» **What is needed**
A faithful, picture-free copy of the listing below is required.
*** Opening of Record excerpts ***
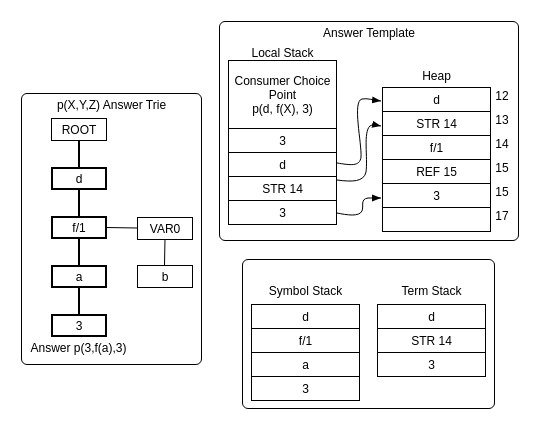
<!DOCTYPE html>
<html lang="en">
<head>
<meta charset="utf-8">
<title>Answer trie and answer template</title>
<style>
:root { --ink: #000; --paper: #fff; --row: 24px; }
* { box-sizing: border-box; margin: 0; padding: 0; }
body { width: 539px; height: 429px; overflow: hidden; background: var(--paper); }
.diagram {
  position: relative; width: 539px; height: 429px; overflow: hidden;
  color: var(--ink); font: 12px/14px "Liberation Sans", Arial, sans-serif;
}
.panel { position: absolute; border: 1px solid var(--ink); border-radius: 6px; }
.panel-trie { left: 21px; top: 93px; width: 181px; height: 272px; }
.panel-template { left: 219px; top: 21px; width: 300px; height: 220px; }
.panel-stacks { left: 242px; top: 259px; width: 253px; height: 150px; padding: 24px 8px 0; display: flex; gap: 17px; }
h2, h3 { font: inherit; text-align: center; white-space: nowrap; }
.panel > h2 { padding-top: 4px; }

.node {
  position: absolute; width: 56px; height: 23px; background: var(--paper);
  border: 1px solid var(--ink); display: flex; align-items: center; justify-content: center;
}
.node.solved { border-width: 2px; }
.trunk { left: 51px; }
.branch { left: 137px; }
.answer { position: absolute; left: 21px; top: 341px; width: 115px; text-align: center; white-space: nowrap; }

.stack { width: 109px; }
.stack h3 { height: 20px; }
.stack ol { list-style: none; }
.stack li {
  height: calc(var(--row) + 1px); margin-bottom: -1px; border: 1px solid var(--ink);
  display: flex; align-items: center; justify-content: center; text-align: center;
}
.stack .choice-point { height: 69px; }
.local, .heap { position: absolute; }
.local { left: 228px; top: 46px; }
.local h3 { height: 14px; }
.heap { left: 382px; top: 69px; }
.heap h3 { height: 18px; }
.addresses { position: absolute; left: 490px; top: 84px; width: 24px; list-style: none; text-align: center; line-height: var(--row); }
.links { position: absolute; left: 0; top: 0; fill: none; stroke: var(--ink); }
</style>
</head>
<body>
<main class="diagram">
  <section class="panel panel-trie"><h2>p(X,Y,Z) Answer Trie</h2></section>
  <section class="panel panel-template"><h2>Answer Template</h2></section>
  <section class="panel panel-stacks">
    <div class="stack">
      <h3>Symbol Stack</h3>
      <ol><li>d</li><li>f/1</li><li>a</li><li>3</li></ol>
    </div>
    <div class="stack">
      <h3>Term Stack</h3>
      <ol><li>d</li><li>STR 14</li><li>3</li></ol>
    </div>
  </section>

  <svg class="links" width="539" height="429" viewBox="0 0 539 429" aria-hidden="true">
    <defs>
      <marker id="arrow" markerUnits="userSpaceOnUse" markerWidth="10" markerHeight="8" refX="9" refY="4" orient="auto">
        <polygon points="0,0.5 9,4 0,7.5" fill="#000" stroke="none"/>
      </marker>
    </defs>
    <g class="trie-edges">
      <path d="M79 140V168M79 189V217M79 238V266M79 287V315" stroke-width="2"/>
      <path d="M106 227.5L137 228M165 239L164.500 265"/>
    </g>
    <g class="references" marker-end="url(#arrow)">
      <path marker-end="url(#arrow)" d="M337 163C350 165 360 167 361 157C362 144 352 101 362 99C367 98 373 100 381 101"/>
      <path marker-end="url(#arrow)" d="M337 180C352 182 364 182 366 172C368 158 363 132 370 126C373 124 376 125 381 126"/>
      <path marker-end="url(#arrow)" d="M337 213C347 215 359 217 362 211C364 206 360 199 368 198L381 198"/>
    </g>
  </svg>

  <div class="node trunk" style="top:118px">ROOT</div>
  <div class="node trunk solved" style="top:167px">d</div>
  <div class="node trunk solved" style="top:216px">f/1</div>
  <div class="node trunk solved" style="top:265px">a</div>
  <div class="node trunk solved" style="top:314px">3</div>
  <div class="node branch" style="top:217px">VAR0</div>
  <div class="node branch" style="top:265px">b</div>
  <p class="answer">Answer p(3,f(a),3)</p>

  <div class="stack local">
    <h3>Local Stack</h3>
    <ol>
      <li class="choice-point">Consumer Choice<br>Point<br>p(d, f(X), 3)</li>
      <li>3</li><li>d</li><li>STR 14</li><li>3</li>
    </ol>
  </div>
  <div class="stack heap">
    <h3>Heap</h3>
    <ol><li>d</li><li>STR 14</li><li>f/1</li><li>REF 15</li><li>3</li><li></li></ol>
  </div>
  <ol class="addresses"><li>12</li><li>13</li><li>14</li><li>15</li><li>15</li><li>17</li></ol>
</main>
</body>
</html>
*** Close of Record excerpts ***
» **Response area**
<!DOCTYPE html>
<html lang="en">
<head>
<meta charset="utf-8">
<title>Answer trie and answer template</title>
<style>
:root { --ink: #000; --paper: #fff; --row: 24px; }
* { box-sizing: border-box; margin: 0; padding: 0; }
body { width: 539px; height: 429px; overflow: hidden; background: var(--paper); }
.diagram {
  position: relative; width: 539px; height: 429px; overflow: hidden;
  color: var(--ink); font: 12px/14px "Liberation Sans", Arial, sans-serif;
}
.panel { position: absolute; border: 1px solid var(--ink); border-radius: 6px; }
.panel-trie { left: 21px; top: 93px; width: 181px; height: 272px; }
.panel-template { left: 219px; top: 21px; width: 300px; height: 220px; }
.panel-stacks { left: 242px; top: 259px; width: 253px; height: 150px; padding: 24px 8px 0; display: flex; gap: 17px; }
h2, h3 { font: inherit; text-align: center; white-space: nowrap; }
.panel > h2 { padding-top: 4px; }

.node {
  position: absolute; width: 56px; height: 23px; background: var(--paper);
  border: 1px solid var(--ink); display: flex; align-items: center; justify-content: center;
}
.node.solved { border-width: 2px; }
.trunk { left: 51px; }
.branch { left: 137px; }
.answer { position: absolute; left: 21px; top: 341px; width: 115px; text-align: center; white-space: nowrap; }

.stack { width: 109px; }
.stack h3 { height: 20px; }
.stack ol { list-style: none; }
.stack li {
  height: calc(var(--row) + 1px); margin-bottom: -1px; border: 1px solid var(--ink);
  display: flex; align-items: center; justify-content: center; text-align: center;
}
.stack .choice-point { height: 69px; }
.local, .heap { position: absolute; }
.local { left: 228px; top: 46px; }
.local h3 { height: 14px; }
.heap { left: 382px; top: 69px; }
.heap h3 { height: 18px; }
.addresses { position: absolute; left: 490px; top: 84px; width: 24px; list-style: none; text-align: center; line-height: var(--row); }
.links { position: absolute; left: 0; top: 0; fill: none; stroke: var(--ink); }
</style>
</head>
<body>
<main class="diagram">
  <section class="panel panel-trie"><h2>p(X,Y,Z) Answer Trie</h2></section>
  <section class="panel panel-template"><h2>Answer Template</h2></section>
  <section class="panel panel-stacks">
    <div class="stack">
      <h3>Symbol Stack</h3>
      <ol><li>d</li><li>f/1</li><li>a</li><li>3</li></ol>
    </div>
    <div class="stack">
      <h3>Term Stack</h3>
      <ol><li>d</li><li>STR 14</li><li>3</li></ol>
    </div>
  </section>

  <svg class="links" width="539" height="429" viewBox="0 0 539 429" aria-hidden="true">
    <defs>
      <marker id="arrow" markerUnits="userSpaceOnUse" markerWidth="10" markerHeight="8" refX="9" refY="4" orient="auto">
        <polygon points="0,0.5 9,4 0,7.5" fill="#000" stroke="none"/>
      </marker>
    </defs>
    <g class="trie-edges">
      <path d="M79 140V168M79 189V217M79 238V266M79 287V315" stroke-width="2"/>
      <path d="M106 227.5L137 228M165 239L164.500 265"/>
    </g>
    <g class="references" marker-end="url(#arrow)">
      <path marker-end="url(#arrow)" d="M337 163C350 165 360 167 361 157C362 144 352 101 362 99C367 98 373 100 381 101"/>
      <path marker-end="url(#arrow)" d="M337 180C352 182 364 182 366 172C368 158 363 132 370 126C373 124 376 125 381 126"/>
      <path marker-end="url(#arrow)" d="M337 213C347 215 359 217 362 211C364 206 360 199 368 198L381 198"/>
    </g>
  </svg>

  <div class="node trunk" style="top:118px">ROOT</div>
  <div class="node trunk solved" style="top:167px">d</div>
  <div class="node trunk solved" style="top:216px">f/1</div>
  <div class="node trunk solved" style="top:265px">a</div>
  <div class="node trunk solved" style="top:314px">3</div>
  <div class="node branch" style="top:217px">VAR0</div>
  <div class="node branch" style="top:265px">b</div>
  <p class="answer">Answer p(3,f(a),3)</p>

  <div class="stack local">
    <h3>Local Stack</h3>
    <ol>
      <li class="choice-point">Consumer Choice<br>Point<br>p(d, f(X), 3)</li>
      <li>3</li><li>d</li><li>STR 14</li><li>3</li>
    </ol>
  </div>
  <div class="stack heap">
    <h3>Heap</h3>
    <ol><li>d</li><li>STR 14</li><li>f/1</li><li>REF 15</li><li>3</li><li></li></ol>
  </div>
  <ol class="addresses"><li>12</li><li>13</li><li>14</li><li>15</li><li>15</li><li>17</li></ol>
</main>
</body>
</html>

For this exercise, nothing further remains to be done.